(Data records)
Content starts
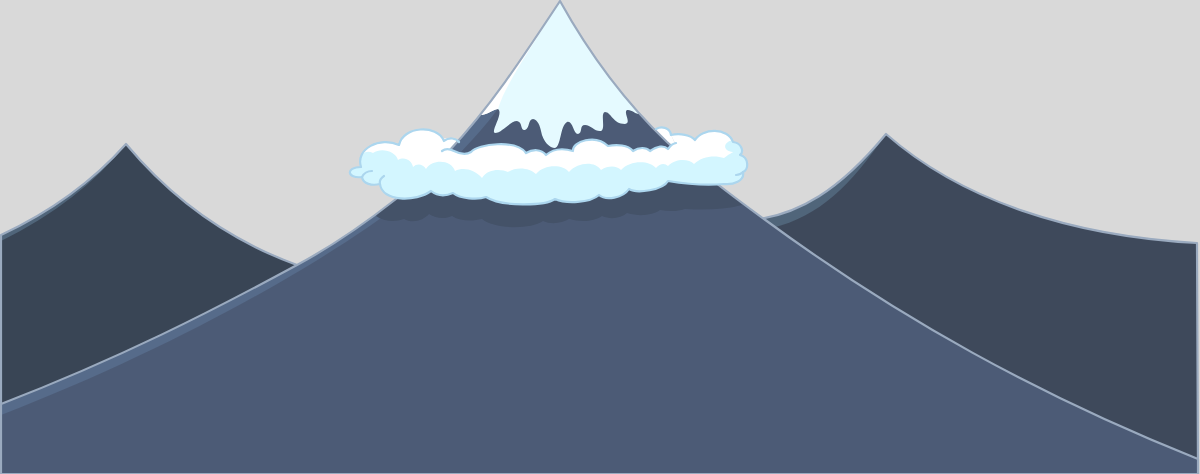
<!DOCTYPE html>
<html lang="en">
<head>
<meta charset="utf-8">
<title>Mountain range</title>
<style>
:root {
  --sky: #d9d9d9;
  --ridge-left: #394555;
  --ridge-right: #3e495b;
  --ridge-light: #50657a;
  --peak: #4c5b76;
  --peak-light: #566b8a;
  --peak-shadow: #445268;
  --outline: #9aaabf;
  --snow: #e5faff;
  --snow-light: #ffffff;
  --cloud: #ffffff;
  --cloud-shade: #d3f6ff;
  --cloud-line: #acd6ee;
}
html, body { margin: 0; height: 100%; overflow: hidden; background: var(--sky); }
svg { display: block; width: 1200px; height: 474px; }
.outline { fill: none; stroke: var(--outline); stroke-width: 2.2; stroke-linejoin: round; }
.ridge-left { fill: var(--ridge-left); }
.ridge-right { fill: var(--ridge-right); }
.ridge-light { fill: var(--ridge-light); }
.peak { fill: var(--peak); }
.peak-light { fill: var(--peak-light); }
.peak-shadow { fill: var(--peak-shadow); }
.snow { fill: var(--snow); }
.snow-light { fill: var(--snow-light); }
.cloud { fill: var(--cloud); }
.cloud-shade { fill: var(--cloud-shade); }
.cloud-line { fill: none; stroke: var(--cloud-line); stroke-width: 2.2; stroke-linejoin: round; stroke-linecap: round; }
</style>
</head>
<body>
<svg viewBox="0 0 1200 474" role="img" aria-label="Snow-capped mountain ringed by cloud, with a darker mountain on each side">
  <defs>
    <path id="left-shape" d="M1 235Q76 200 126 144Q196 228 297 265L320 474H1Z"/>
    <path id="right-shape" d="M740 221C799 219 843 186 886 134C961 200 1070 236 1197 243L1198 474H740Z"/>
    <path id="peak-shape" d="M1 404C120 358 210 312 297 265C338 243 368 221 396 199C418 181 434 168 449 151C490 107 521 60 560 1C590 55 624 101 667 142C700 172 728 193 764 219C900 319 1040 396 1198 459V474H1Z"/>
    <path id="cloud-shape" d="M442 151C446 148 450 149 454 151C462 155 468 154 471 152C478 144 516 139 526 153C533 149 541 149 546 155C553 149 563 148 573 151C572 141 596 134 608 146C617 144 628 145 633 151C639 147 646 147 650 151C657 146 664 145 668 149C671 145 672 144 675 143C666 142 661 139 656 134C652 126 668 125 671 135C680 133 691 135 695 140C702 128 728 127 733 142C742 143 744 152 740 155C749 157 749 170 743 172C745 181 733 185 724 184C703 186 686 184 668 181C663 190 637 194 629 189C623 198 606 201 599 195C590 203 566 204 555 199C545 206 502 207 486 197C478 200 460 199 453 193C444 197 436 195 431 191C416 202 382 202 380 184C372 186 363 184 362 177C347 179 345 167 361 167C355 149 380 136 399 145C403 126 437 124 444 141C449 137 456 138 459 142Z"/>
    <clipPath id="left-clip"><use href="#left-shape"/></clipPath>
    <clipPath id="right-clip"><use href="#right-shape"/></clipPath>
    <clipPath id="peak-clip"><use href="#peak-shape"/></clipPath>
    <clipPath id="cloud-clip"><use href="#cloud-shape"/></clipPath>
  </defs>

  <rect width="1200" height="474" fill="var(--sky)"/>

  <g id="left-mountain">
    <use href="#left-shape" class="ridge-left"/>
    <path class="ridge-light" clip-path="url(#left-clip)" d="M1 235Q76 200 126 144Q80 202 1 241Z"/>
    <use href="#left-shape" class="outline"/>
  </g>

  <g id="right-mountain">
    <use href="#right-shape" class="ridge-right"/>
    <path class="ridge-light" clip-path="url(#right-clip)" d="M740 221C799 219 843 186 886 134C850 186 820 216 772 228L740 232Z"/>
    <use href="#right-shape" class="outline"/>
  </g>

  <g id="cloud-back">
    <path class="cloud" d="M430 152C430 138 452 135 459 142L452 154ZM650 140C650 123 670 126 671 135L676 146Z"/>
  </g>

  <g id="main-peak">
    <use href="#peak-shape" class="peak"/>
    <g clip-path="url(#peak-clip)">
      <path class="peak-light" d="M1 404C120 358 210 312 297 265C338 243 368 221 396 199L400 204C330 258 180 346 1 415Z"/>
      <path class="peak-light" d="M449 151L484 110L497 110C487 124 473 139 461 152Z"/>
      <path class="peak-shadow" d="M376 216C384 222 396 222 404 219C413 224 424 220 429 214C436 219 446 219 452 216C461 222 474 221 482 219C494 229 530 230 543 221C552 225 562 223 569 219C580 222 594 222 602 216C611 220 621 218 627 213C640 217 653 215 660 210C668 211 676 212 685 209C704 210 724 210 742 205L700 160H420Z"/>
      <path class="snow" d="M560 0L478 115C486 116 493 109 498 109C504 113 490 132 495 133C502 133 510 121 517 121C523 122 520 131 525 130C530 128 528 119 533 119C538 120 540 126 541 131C543 142 550 148 555 148C561 147 560 126 567 122C573 120 573 134 578 134C583 133 579 125 585 125C591 125 595 132 601 131C606 129 600 113 605 112C611 112 613 124 625 124C632 123 623 113 627 110C632 109 635 115 642 114Z"/>
      <path class="snow-light" d="M560 0L478 115C486 116 492 110 498 109C506 82 532 48 560 0Z"/>
    </g>
    <use href="#peak-shape" class="outline"/>
  </g>

  <g id="cloud-ring">
    <path class="cloud" d="M442 151C446 148 450 149 454 151C462 155 468 154 471 152C478 144 516 139 526 153C533 149 541 149 546 155C553 149 563 148 573 151C572 141 596 134 608 146C617 144 628 145 633 151C639 147 646 147 650 151C657 146 664 145 668 149C671 145 672 144 675 143L671 135C680 133 691 135 695 140C702 128 728 127 733 142C742 143 744 152 740 155C749 157 749 170 743 172C745 181 733 185 724 184C703 186 686 184 668 181C663 190 637 194 629 189C623 198 606 201 599 195C590 203 566 204 555 199C545 206 502 207 486 197C478 200 460 199 453 193C444 197 436 195 431 191C416 202 382 202 380 184C372 186 363 184 362 177C347 179 345 167 361 167C355 149 380 136 399 145C403 126 437 124 444 141Z"/>
    <path class="cloud-shade" clip-path="url(#cloud-clip)" d="M340 166H360C357 154 366 149 373 153C382 147 396 152 398 160C405 156 412 161 413 167C417 163 423 164 426 169C432 159 451 159 455 171C463 167 474 169 482 178C488 168 502 169 508 172C517 166 530 168 536 174C544 164 563 164 569 172C578 162 595 161 601 170C609 165 617 166 621 170C630 160 649 160 656 168C660 163 665 163 668 166C676 158 689 159 694 164C702 156 715 155 724 158C729 154 732 153 733 152C722 151 723 142 733 140L755 140V215H340Z"/>
    <path class="cloud-line" d="M459 142C456 138 449 137 444 141C437 124 403 126 399 145C380 136 355 149 361 167C345 167 347 179 362 177C363 184 372 186 380 184C382 202 416 202 431 191C436 195 444 197 453 193C460 199 478 200 486 197C502 207 545 206 555 199C566 204 590 203 599 195C606 201 623 198 629 189C637 194 663 190 668 181C686 184 703 186 724 184C733 185 745 181 743 172C749 170 749 157 740 155C744 152 742 143 733 142C728 127 702 128 695 140C691 135 680 133 671 135C670 127 661 126 656 129"/>
    <path class="cloud-line" d="M442 151C446 148 450 149 454 151C462 155 468 154 471 152C478 144 516 139 526 153C533 149 541 149 546 155C553 149 563 148 573 151C572 141 596 134 608 146C617 144 628 145 633 151C639 147 646 147 650 151C657 146 664 145 668 149C671 145 672 144 676 143M362 177C364 173 368 171 372 171M380 184C379 180 381 178 384 176M743 172C741 174 739 175 736 175"/>
  </g>
</svg>
</body>
</html>
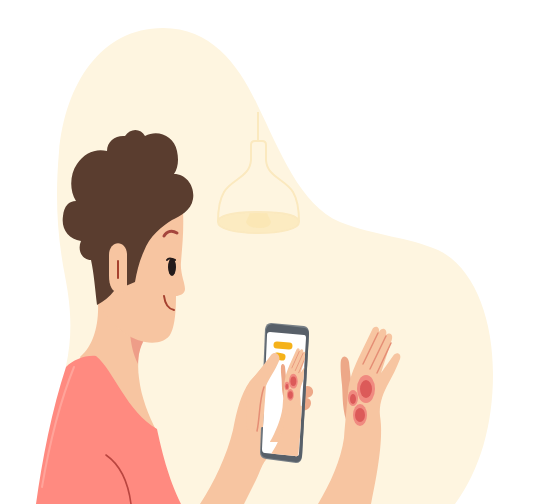
<!DOCTYPE html>
<html lang="en">
<head>
<meta charset="utf-8">
<title>Checking a skin rash with a phone</title>
<style>
:root {
  --paper: #ffffff;
  --cream: #fef5e0;
  --lamp-line: #fbe9bf;
  --lamp-glow: #fcebc1;
  --lamp-bulb: #fae3ab;
  --skin: #f7c5a1;
  --skin-shade: #eda888;
  --skin-fold: #e58e75;
  --neck-shade: #ee9d88;
  --hair: #5a3d2f;
  --ink: #231a1a;
  --mouth: #a5412f;
  --brow: #a4463d;
  --shirt: #ff8a80;
  --shirt-light: #ffa49a;
  --shirt-fold: #b9453f;
  --phone: #586069;
  --phone-edge: #798087;
  --label: #f5b21a;
  --rash: #f08a80;
  --rash-core: #dc5a59;
}
html, body { margin: 0; height: 100%; overflow: hidden; background: var(--paper); }
.scene { display: block; width: 546px; height: 504px; }
.backdrop { fill: var(--cream); }
.lamp-line { fill: none; stroke: var(--lamp-line); stroke-width: 2; }
.lamp-glow { fill: var(--lamp-glow); }
.lamp-bulb { fill: var(--lamp-bulb); }
.skin { fill: var(--skin); }
.skin-shade { fill: var(--skin-shade); }
.neck-shade { fill: var(--neck-shade); }
.fold { fill: none; stroke: var(--skin-fold); stroke-width: 1.5; stroke-linecap: round; }
.hair { fill: var(--hair); }
.eye { fill: var(--ink); }
.lash { fill: none; stroke: var(--ink); stroke-width: 2; stroke-linecap: round; }
.mouth { fill: none; stroke: var(--mouth); stroke-width: 2; stroke-linecap: round; }
.brow { fill: none; stroke: var(--brow); stroke-width: 3; stroke-linecap: round; }
.shirt { fill: var(--shirt); }
.shirt-light { fill: none; stroke: var(--shirt-light); stroke-width: 2; stroke-linecap: round; }
.shirt-fold { fill: none; stroke: var(--shirt-fold); stroke-width: 1.6; stroke-linecap: round; }
.phone-edge { fill: var(--phone-edge); }
.phone-body { fill: var(--phone); }
.screen { fill: var(--paper); }
.label { fill: none; stroke: var(--label); stroke-width: 7; stroke-linecap: round; }
.rash { fill: var(--rash); }
.rash-core { fill: var(--rash-core); }
</style>
</head>
<body>
<svg class="scene" viewBox="0 0 546 504" role="img" aria-label="A person photographs a rash on their hand with a phone">
  <defs>
    <clipPath id="screen-area">
      <path d="M270 332 L304 335 Q306 335 306 338 L299 453 Q299 457 295 456 L265 453 Q262 453 262 449 L267 335 Q267 332 270 332Z"/>
    </clipPath>
    <g id="rash-spots">
      <g class="rash">
        <ellipse cx="366" cy="389" rx="9" ry="14"/>
        <ellipse cx="353" cy="398" rx="5" ry="8"/>
        <ellipse cx="360" cy="415" rx="7" ry="11"/>
      </g>
      <g class="rash-core">
        <ellipse cx="366" cy="389" rx="6" ry="9"/>
        <ellipse cx="353" cy="399" rx="3" ry="5"/>
        <ellipse cx="360" cy="415" rx="5" ry="7"/>
      </g>
    </g>
    <g id="rash-hand">
      <path class="skin-shade" d="M348 425 C342 411 343 398 342 385 C341 375 340 365 341 360 C343 354 348 356 349 362 L351 381 L356 386 L352 422Z"/>
      <path class="skin" d="M318 504 C330 484 341 460 344 438 C345 424 347 405 348 392 C349 379 354 368 358 359 L372 330 C374 325 380 326 379 332 C382 326 388 329 386 335 C391 331 394 336 391 342 L381 373 L393 356 C396 351 402 353 400 359 C397 367 392 377 387 386 C382 396 379 405 380 416 C383 434 380 461 371 504Z"/>
      <path class="fold" d="M378 333 L363 364 M386 336 L370 369 M391 343 L377 373"/>
      <use href="#rash-spots"/>
    </g>
  </defs>

  <path id="backdrop" class="backdrop" d="M66 366 C72 338 72 312 65 276 C57 235 55 197 59 152 C65 84 101 28 163 28 C211 28 238 64 257 104 C280 151 300 205 340 222 C376 236 408 237 438 250 C474 267 493 318 493 374 C493 425 480 470 455 504 L60 504Z"/>

  <g id="lamp">
    <path class="lamp-glow" d="M218 222 C218 215 236 212 258 212 C281 212 299 215 299 222 C299 229 281 233 258 233 C236 233 218 229 218 222Z"/>
    <path class="lamp-bulb" d="M250 213 H267 L271 222 Q270 228 259 228 Q248 228 246 222Z" opacity=".55"/>
    <path class="lamp-line" d="M258 112 V141 M251 145 Q251 141 255 141 H262 Q266 141 266 145 V160 C267 177 285 179 293 192 Q299 202 299 222 C299 229 281 233 258 233 C236 233 218 229 218 222 Q218 202 224 192 C232 179 250 177 251 160Z"/>
    <path class="lamp-line" d="M218 222 C218 215 236 212 258 212 C281 212 299 215 299 222"/>
  </g>

  <g id="person">
    <path class="skin" d="M98 303 C99 326 93 346 80 357 L92 390 L156 430 C149 416 141 397 139 378 C137 362 139 349 143 338 L134 280Z"/>
    <path class="neck-shade" d="M130 333 C134 337 138 340 144 340 C140 348 138 355 138 364 C133 354 131 344 130 333Z"/>
    <path id="face" class="skin" d="M112 248 L136 220 L183 211 C184 232 182 248 181 262 C180 273 185 283 185 289 C185 294 179 296 176 296 C176 310 175 325 171 333 C167 342 155 344 145 342 C125 338 110 322 98 304Z"/>
    <path id="hair" class="hair" d="M97 305 C95 288 94 274 91 260 C82 260 77 250 81 241 C68 239 61 229 63 216 C64 206 69 201 76 201 C69 190 70 174 77 164 C84 153 96 148 107 151 C107 141 116 135 125 136 C130 128 141 128 145 136 C158 129 174 136 177 151 C179 160 178 168 174 174 C187 174 195 187 193 199 C191 211 180 216 172 220 C162 226 149 237 144 251 C139 262 137 271 135 282 L114 291 Q108 299 97 305Z"/>
    <path id="ear" class="skin" d="M127 290 C115 297 109 289 109 276 V255 C109 240 126 239 127 254Z"/>
    <path class="mouth" d="M118 261 V278"/>
    <path class="brow" d="M164 236 C167 231 172 230 177 233"/>
    <ellipse class="eye" cx="172" cy="267" rx="4" ry="9"/>
    <path class="lash" d="M167 260 Q169 257 175 260"/>
    <path class="mouth" d="M164 296 C165 304 169 309 174 310"/>
    <path id="shirt" class="shirt" d="M36 504 C42 460 52 409 66 367 C73 360 85 355 96 356 C114 371 127 412 157 429 C161 448 168 478 181 504Z"/>
    <path class="shirt-light" d="M74 367 C59 404 49 446 42 487"/>
    <path class="shirt-fold" d="M106 455 C119 464 128 481 131 504"/>
  </g>

  <use href="#rash-hand"/>

  <g id="phone-in-hand">
    <path class="skin" d="M200 504 C214 483 227 455 233 430 C237 409 241 394 250 381 L272 357 L282 383 L272 455 C263 459 261 470 256 480 L244 504Z"/>
    <path class="skin-shade" d="M304 387 C309 384 314 388 313 393 Q312 397 307 398 C313 399 312 408 306 410 L300 412Z"/>
    <path class="phone-edge" d="M271 323 L304 326 Q309 327 309 333 L302 457 Q301 463 296 463 L266 459 Q260 458 260 452 L265 329 Q266 323 271 323Z"/>
    <path class="phone-body" d="M273 324 L305 328 Q309 329 309 334 L302 456 Q301 462 296 462 L267 458 Q261 457 261 452 L266 330 Q267 324 273 324Z"/>
    <path class="screen" d="M270 332 L304 335 Q306 335 306 338 L299 453 Q299 457 295 456 L265 453 Q262 453 262 449 L267 335 Q267 332 270 332Z"/>
    <g clip-path="url(#screen-area)">
      <use href="#rash-hand" transform="translate(114 175) scale(.49 .53)"/>
      <path class="skin" d="M268 458 C279 444 285 428 286 407 L293 401 L303 407 L298 458Z"/>
    </g>
    <path class="label" d="M277 345 L289 346 M277 356 L282 357"/>
    <path id="thumb" class="skin" d="M246 388 C255 375 264 365 271 355 C276 350 281 356 279 361 C275 371 269 378 266 386 L263 427 L247 430Z"/>
    <path class="fold" d="M264 387 C259 401 260 417 257 431"/>
  </g>
</svg>
</body>
</html>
Content ends
## EXERCISE OBJECTIVE
Working from the entries above, return all lines that contain "lamp".

## RESPONSE FOR THIS EXERCISE
  --lamp-line: #fbe9bf;
  --lamp-glow: #fcebc1;
  --lamp-bulb: #fae3ab;
.lamp-line { fill: none; stroke: var(--lamp-line); stroke-width: 2; }
.lamp-glow { fill: var(--lamp-glow); }
.lamp-bulb { fill: var(--lamp-bulb); }
  <g id="lamp">
    <path class="lamp-glow" d="M218 222 C218 215 236 212 258 212 C281 212 299 215 299 222 C299 229 281 233 258 233 C236 233 218 229 218 222Z"/>
    <path class="lamp-bulb" d="M250 213 H267 L271 222 Q270 228 259 228 Q248 228 246 222Z" opacity=".55"/>
    <path class="lamp-line" d="M258 112 V141 M251 145 Q251 141 255 141 H262 Q266 141 266 145 V160 C267 177 285 179 293 192 Q299 202 299 222 C299 229 281 233 258 233 C236 233 218 229 218 222 Q218 202 224 192 C232 179 250 177 251 160Z"/>
    <path class="lamp-line" d="M218 222 C218 215 236 212 258 212 C281 212 299 215 299 222"/>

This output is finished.